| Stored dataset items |
_ _ _ _ _

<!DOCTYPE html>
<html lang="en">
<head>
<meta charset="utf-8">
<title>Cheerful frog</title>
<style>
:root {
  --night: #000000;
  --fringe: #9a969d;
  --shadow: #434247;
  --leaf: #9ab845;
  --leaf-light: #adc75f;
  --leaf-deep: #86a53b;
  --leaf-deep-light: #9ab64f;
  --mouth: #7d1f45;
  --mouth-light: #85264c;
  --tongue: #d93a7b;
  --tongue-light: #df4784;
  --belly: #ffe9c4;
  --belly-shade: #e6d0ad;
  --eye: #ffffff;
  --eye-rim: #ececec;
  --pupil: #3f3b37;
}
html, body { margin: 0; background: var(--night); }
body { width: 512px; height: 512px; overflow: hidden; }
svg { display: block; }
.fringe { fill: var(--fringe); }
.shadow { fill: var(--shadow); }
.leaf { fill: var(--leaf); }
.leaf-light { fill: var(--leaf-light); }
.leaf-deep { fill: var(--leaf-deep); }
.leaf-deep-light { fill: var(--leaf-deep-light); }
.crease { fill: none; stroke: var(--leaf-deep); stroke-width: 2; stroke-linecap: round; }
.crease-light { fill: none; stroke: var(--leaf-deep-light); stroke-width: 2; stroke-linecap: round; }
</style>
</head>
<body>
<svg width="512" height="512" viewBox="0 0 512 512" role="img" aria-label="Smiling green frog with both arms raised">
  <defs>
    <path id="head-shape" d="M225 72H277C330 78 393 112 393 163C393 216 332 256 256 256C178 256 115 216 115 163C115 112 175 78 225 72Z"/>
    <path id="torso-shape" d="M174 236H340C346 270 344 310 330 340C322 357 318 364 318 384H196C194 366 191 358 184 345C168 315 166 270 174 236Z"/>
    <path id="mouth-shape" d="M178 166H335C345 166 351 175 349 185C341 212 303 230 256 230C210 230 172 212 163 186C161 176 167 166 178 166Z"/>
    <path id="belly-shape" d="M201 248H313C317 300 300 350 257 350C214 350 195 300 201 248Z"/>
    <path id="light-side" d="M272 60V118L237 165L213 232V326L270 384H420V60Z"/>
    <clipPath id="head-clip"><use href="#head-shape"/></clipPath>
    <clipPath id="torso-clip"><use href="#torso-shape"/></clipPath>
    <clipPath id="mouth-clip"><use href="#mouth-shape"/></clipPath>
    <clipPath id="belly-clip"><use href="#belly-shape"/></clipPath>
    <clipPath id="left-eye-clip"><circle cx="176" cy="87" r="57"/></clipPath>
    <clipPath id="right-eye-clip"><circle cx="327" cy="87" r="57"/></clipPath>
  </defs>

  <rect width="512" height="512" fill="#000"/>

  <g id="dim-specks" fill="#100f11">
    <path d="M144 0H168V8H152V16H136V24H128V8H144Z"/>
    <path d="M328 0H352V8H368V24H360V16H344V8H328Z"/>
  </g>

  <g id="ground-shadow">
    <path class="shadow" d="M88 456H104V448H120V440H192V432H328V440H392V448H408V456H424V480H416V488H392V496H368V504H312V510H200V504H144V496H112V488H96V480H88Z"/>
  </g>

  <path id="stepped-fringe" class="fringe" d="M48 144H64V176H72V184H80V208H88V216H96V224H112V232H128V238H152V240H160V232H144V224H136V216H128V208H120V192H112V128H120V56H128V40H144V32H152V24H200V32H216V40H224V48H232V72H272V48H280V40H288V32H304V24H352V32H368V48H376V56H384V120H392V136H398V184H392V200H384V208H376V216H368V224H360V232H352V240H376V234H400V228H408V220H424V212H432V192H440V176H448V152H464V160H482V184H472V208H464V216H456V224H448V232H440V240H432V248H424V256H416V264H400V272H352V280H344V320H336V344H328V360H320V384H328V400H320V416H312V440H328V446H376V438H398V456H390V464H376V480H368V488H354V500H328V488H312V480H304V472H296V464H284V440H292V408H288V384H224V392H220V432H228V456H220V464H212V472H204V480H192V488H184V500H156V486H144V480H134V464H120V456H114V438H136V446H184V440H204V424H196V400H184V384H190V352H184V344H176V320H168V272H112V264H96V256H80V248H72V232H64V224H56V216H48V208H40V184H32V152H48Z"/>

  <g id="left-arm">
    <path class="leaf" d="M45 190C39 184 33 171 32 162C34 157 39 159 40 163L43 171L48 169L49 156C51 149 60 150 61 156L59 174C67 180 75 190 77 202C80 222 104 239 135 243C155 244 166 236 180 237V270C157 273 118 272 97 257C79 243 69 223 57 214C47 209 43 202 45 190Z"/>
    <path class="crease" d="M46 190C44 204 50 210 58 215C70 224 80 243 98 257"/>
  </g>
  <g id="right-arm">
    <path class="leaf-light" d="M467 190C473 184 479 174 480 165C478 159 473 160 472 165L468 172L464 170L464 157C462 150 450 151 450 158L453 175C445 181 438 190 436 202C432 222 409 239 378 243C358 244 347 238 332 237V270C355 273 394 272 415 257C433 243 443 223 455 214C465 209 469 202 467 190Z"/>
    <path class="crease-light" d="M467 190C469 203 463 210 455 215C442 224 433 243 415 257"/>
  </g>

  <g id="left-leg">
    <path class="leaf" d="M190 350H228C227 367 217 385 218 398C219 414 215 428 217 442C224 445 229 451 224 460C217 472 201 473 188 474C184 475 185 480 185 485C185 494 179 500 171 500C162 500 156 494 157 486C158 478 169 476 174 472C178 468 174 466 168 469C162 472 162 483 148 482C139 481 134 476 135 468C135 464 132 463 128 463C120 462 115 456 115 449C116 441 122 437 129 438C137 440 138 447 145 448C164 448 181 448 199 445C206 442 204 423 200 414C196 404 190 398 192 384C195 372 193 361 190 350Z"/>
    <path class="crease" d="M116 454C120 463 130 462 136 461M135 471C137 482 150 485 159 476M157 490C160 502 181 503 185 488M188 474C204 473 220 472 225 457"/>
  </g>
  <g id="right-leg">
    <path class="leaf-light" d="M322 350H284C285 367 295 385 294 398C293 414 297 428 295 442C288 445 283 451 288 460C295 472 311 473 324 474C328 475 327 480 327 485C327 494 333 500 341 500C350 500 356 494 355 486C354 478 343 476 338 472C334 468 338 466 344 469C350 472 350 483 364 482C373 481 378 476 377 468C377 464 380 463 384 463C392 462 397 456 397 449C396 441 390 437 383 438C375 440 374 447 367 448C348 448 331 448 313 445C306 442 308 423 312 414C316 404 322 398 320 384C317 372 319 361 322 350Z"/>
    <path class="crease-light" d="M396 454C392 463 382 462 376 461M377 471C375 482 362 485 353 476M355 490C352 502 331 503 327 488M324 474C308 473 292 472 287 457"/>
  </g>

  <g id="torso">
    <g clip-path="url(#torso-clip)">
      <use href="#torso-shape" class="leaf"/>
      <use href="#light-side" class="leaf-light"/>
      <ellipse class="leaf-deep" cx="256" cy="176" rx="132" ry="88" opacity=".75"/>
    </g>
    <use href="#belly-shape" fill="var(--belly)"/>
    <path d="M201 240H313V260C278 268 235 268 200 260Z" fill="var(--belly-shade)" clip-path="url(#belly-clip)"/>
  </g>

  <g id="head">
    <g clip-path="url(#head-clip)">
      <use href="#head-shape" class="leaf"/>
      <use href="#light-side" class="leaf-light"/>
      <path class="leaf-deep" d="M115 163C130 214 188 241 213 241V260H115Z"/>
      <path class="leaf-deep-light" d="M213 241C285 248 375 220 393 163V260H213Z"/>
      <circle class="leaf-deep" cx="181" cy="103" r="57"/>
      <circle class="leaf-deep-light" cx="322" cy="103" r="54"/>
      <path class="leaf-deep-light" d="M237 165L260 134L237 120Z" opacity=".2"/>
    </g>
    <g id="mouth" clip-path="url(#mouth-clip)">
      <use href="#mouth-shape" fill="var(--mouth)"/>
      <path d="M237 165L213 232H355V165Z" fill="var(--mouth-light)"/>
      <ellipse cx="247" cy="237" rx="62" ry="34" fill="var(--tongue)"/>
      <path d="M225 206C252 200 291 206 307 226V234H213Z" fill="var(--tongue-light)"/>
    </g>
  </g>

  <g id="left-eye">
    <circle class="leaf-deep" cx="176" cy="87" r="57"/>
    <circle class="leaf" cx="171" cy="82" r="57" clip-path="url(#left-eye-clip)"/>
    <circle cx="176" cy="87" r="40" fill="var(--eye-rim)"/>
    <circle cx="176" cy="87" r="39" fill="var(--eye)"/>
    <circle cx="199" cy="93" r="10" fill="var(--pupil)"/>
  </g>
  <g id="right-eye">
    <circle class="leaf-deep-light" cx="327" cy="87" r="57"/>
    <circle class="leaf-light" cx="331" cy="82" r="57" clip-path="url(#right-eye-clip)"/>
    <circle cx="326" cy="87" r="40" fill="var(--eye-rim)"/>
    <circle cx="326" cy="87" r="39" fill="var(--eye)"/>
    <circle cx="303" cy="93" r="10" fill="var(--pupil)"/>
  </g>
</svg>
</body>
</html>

_ _ _ _ _

What is needed is one number: how many lines of the records above contain the word "mouth".

| RESPONSE |
7